» Prompt
Below are some entries; report how many of their lines contain the word "scale", giving nothing besides the number.

» Extracted entries
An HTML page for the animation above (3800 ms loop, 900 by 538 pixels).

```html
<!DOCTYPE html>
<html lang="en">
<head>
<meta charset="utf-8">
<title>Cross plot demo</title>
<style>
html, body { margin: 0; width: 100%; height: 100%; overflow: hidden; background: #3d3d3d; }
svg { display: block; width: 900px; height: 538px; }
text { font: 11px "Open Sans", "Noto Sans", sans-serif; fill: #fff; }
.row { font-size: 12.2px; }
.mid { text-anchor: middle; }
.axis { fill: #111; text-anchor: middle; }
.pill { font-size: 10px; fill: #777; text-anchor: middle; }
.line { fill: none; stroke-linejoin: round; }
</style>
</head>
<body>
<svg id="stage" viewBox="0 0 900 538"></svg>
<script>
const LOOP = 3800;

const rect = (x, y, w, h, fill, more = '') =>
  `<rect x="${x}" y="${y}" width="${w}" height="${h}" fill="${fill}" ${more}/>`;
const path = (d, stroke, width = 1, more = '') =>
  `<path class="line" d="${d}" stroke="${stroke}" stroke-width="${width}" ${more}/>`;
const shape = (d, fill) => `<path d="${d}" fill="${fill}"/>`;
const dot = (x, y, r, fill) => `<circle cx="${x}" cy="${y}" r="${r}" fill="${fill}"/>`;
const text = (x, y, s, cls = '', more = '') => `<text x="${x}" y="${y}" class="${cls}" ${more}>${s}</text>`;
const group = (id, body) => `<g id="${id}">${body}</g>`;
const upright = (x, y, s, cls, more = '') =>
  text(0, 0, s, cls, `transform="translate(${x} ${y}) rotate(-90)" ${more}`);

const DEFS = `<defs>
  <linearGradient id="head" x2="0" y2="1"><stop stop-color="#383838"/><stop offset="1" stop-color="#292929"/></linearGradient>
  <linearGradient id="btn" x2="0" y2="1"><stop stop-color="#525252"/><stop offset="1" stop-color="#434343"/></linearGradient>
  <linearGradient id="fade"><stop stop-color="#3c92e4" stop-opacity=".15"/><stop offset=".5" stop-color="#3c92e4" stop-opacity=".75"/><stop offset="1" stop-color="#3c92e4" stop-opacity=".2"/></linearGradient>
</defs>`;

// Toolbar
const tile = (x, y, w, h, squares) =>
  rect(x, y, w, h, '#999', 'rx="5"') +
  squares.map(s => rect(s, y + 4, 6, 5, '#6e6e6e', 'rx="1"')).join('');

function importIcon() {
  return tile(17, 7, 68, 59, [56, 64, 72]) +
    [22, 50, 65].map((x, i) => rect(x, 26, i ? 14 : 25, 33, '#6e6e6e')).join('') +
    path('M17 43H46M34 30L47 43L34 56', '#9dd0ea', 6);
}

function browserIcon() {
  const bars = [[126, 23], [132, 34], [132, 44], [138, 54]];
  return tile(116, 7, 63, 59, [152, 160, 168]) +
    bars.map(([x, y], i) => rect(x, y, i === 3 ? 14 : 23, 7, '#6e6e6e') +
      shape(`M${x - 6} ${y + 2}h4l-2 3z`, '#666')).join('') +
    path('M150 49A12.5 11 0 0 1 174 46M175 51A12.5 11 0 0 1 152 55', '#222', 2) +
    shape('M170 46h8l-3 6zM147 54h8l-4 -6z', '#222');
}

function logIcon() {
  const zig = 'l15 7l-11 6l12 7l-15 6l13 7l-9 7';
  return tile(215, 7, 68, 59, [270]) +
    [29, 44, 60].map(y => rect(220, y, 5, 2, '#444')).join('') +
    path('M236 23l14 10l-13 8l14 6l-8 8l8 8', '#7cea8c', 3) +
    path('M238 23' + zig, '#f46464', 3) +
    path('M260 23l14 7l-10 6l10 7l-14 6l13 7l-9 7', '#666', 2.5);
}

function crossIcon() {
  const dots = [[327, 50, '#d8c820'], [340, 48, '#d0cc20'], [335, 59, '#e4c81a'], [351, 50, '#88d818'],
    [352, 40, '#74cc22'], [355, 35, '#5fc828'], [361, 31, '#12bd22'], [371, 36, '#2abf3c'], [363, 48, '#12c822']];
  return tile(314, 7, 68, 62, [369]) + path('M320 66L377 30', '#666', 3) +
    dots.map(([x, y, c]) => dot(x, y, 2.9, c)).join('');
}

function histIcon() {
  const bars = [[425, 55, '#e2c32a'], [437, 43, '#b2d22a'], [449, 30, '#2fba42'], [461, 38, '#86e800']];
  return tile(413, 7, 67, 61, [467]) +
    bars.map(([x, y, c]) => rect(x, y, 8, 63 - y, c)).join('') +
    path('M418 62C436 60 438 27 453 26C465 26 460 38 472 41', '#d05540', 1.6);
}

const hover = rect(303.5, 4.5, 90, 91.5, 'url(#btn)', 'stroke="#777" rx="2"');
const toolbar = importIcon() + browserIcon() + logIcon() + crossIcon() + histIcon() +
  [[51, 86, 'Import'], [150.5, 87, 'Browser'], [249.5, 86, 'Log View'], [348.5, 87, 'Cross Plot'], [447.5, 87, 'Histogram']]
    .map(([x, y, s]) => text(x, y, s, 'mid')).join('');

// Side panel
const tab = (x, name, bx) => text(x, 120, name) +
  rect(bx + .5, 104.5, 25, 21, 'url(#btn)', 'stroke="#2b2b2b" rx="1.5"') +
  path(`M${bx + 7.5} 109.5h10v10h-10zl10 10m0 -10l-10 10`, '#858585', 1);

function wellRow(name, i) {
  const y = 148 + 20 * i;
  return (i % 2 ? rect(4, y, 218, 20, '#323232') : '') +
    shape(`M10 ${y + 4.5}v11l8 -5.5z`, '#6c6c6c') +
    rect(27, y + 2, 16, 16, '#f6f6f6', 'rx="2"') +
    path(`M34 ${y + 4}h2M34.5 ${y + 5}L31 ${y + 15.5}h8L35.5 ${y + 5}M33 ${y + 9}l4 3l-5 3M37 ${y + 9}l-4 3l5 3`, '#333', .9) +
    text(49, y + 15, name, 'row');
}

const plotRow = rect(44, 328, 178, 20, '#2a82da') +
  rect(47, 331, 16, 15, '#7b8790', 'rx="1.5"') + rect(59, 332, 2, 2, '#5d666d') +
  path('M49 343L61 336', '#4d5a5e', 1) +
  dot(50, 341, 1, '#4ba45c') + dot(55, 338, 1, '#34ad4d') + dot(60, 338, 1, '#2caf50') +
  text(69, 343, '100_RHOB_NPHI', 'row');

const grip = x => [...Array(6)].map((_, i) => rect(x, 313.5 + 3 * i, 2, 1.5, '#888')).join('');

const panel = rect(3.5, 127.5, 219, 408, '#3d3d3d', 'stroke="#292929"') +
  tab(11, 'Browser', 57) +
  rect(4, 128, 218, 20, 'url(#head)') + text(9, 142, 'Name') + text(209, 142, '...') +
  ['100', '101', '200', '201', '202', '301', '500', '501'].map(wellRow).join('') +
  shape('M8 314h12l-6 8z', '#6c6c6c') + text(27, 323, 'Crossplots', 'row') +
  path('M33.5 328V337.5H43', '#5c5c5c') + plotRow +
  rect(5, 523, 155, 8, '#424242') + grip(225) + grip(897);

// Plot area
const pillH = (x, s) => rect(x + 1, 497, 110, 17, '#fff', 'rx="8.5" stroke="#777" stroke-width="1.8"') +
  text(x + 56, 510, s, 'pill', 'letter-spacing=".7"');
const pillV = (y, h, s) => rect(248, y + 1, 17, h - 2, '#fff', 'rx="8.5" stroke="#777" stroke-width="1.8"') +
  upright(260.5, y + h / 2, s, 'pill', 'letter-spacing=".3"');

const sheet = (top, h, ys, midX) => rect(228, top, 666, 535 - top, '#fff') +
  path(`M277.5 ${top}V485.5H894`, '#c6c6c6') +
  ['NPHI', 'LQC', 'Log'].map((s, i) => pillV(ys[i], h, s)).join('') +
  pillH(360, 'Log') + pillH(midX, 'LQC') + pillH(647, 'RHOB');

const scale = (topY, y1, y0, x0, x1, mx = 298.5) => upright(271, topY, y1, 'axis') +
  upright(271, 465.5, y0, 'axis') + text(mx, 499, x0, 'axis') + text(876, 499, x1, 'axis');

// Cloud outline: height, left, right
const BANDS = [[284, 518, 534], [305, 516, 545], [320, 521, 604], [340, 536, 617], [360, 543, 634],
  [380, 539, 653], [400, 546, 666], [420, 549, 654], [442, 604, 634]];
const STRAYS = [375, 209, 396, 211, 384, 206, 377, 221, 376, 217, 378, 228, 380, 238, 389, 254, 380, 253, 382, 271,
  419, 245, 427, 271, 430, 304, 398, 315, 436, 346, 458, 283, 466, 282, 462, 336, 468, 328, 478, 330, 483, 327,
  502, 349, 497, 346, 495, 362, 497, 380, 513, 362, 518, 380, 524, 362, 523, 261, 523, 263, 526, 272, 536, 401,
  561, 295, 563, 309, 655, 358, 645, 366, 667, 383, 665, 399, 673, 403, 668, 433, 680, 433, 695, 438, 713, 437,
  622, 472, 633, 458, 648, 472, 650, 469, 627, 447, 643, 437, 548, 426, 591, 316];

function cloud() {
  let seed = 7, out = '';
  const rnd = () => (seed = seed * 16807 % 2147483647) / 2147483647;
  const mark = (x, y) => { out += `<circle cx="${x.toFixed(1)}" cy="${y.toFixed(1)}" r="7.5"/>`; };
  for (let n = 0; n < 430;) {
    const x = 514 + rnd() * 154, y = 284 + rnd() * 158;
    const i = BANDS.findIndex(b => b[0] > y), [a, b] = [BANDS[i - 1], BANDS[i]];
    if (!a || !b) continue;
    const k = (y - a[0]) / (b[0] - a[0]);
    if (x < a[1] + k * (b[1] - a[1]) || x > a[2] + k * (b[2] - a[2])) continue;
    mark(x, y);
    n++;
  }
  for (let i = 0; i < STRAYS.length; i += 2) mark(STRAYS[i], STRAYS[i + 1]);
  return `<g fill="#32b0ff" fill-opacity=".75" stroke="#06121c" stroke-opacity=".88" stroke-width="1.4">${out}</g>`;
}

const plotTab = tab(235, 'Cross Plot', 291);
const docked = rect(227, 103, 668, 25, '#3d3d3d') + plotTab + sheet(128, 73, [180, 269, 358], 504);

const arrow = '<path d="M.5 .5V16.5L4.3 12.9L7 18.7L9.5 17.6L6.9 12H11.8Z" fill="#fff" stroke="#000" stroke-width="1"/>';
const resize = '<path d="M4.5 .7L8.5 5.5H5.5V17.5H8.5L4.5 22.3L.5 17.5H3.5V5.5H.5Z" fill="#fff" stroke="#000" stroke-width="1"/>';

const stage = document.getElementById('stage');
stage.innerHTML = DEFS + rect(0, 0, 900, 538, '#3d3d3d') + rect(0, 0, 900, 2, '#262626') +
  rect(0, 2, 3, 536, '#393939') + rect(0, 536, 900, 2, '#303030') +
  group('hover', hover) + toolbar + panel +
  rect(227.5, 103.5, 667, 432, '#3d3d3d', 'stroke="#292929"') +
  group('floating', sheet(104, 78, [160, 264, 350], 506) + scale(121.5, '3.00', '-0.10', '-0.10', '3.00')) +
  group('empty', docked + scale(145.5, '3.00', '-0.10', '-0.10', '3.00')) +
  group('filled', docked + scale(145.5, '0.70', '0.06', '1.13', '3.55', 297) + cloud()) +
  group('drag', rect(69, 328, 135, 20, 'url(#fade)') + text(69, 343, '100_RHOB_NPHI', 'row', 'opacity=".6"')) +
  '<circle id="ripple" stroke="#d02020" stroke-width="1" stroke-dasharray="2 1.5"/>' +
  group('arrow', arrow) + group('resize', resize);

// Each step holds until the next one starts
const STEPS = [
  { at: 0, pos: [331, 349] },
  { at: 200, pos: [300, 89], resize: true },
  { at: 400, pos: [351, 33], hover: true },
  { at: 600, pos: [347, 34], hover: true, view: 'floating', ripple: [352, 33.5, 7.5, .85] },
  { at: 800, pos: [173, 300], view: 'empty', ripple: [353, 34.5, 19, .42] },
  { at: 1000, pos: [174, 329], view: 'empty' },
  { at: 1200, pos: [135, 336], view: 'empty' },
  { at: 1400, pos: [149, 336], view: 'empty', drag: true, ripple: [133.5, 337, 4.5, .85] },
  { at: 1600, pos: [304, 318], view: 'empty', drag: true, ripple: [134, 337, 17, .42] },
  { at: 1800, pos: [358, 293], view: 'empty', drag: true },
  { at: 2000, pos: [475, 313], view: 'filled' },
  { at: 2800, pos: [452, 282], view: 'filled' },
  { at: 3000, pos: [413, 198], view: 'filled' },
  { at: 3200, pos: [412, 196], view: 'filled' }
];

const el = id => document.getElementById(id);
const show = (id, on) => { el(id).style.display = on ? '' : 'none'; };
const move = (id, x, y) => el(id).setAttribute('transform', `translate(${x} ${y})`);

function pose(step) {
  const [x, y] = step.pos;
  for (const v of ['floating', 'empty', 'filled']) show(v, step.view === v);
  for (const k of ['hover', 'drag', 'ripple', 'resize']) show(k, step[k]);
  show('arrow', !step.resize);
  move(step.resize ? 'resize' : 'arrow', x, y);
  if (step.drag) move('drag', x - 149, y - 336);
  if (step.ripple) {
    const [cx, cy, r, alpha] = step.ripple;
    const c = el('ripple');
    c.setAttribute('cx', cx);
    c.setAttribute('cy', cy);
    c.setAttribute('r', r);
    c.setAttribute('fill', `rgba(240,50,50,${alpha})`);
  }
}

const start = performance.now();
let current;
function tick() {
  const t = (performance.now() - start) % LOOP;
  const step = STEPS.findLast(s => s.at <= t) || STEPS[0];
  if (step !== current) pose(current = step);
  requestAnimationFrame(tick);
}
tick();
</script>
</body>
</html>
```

» Your solution
4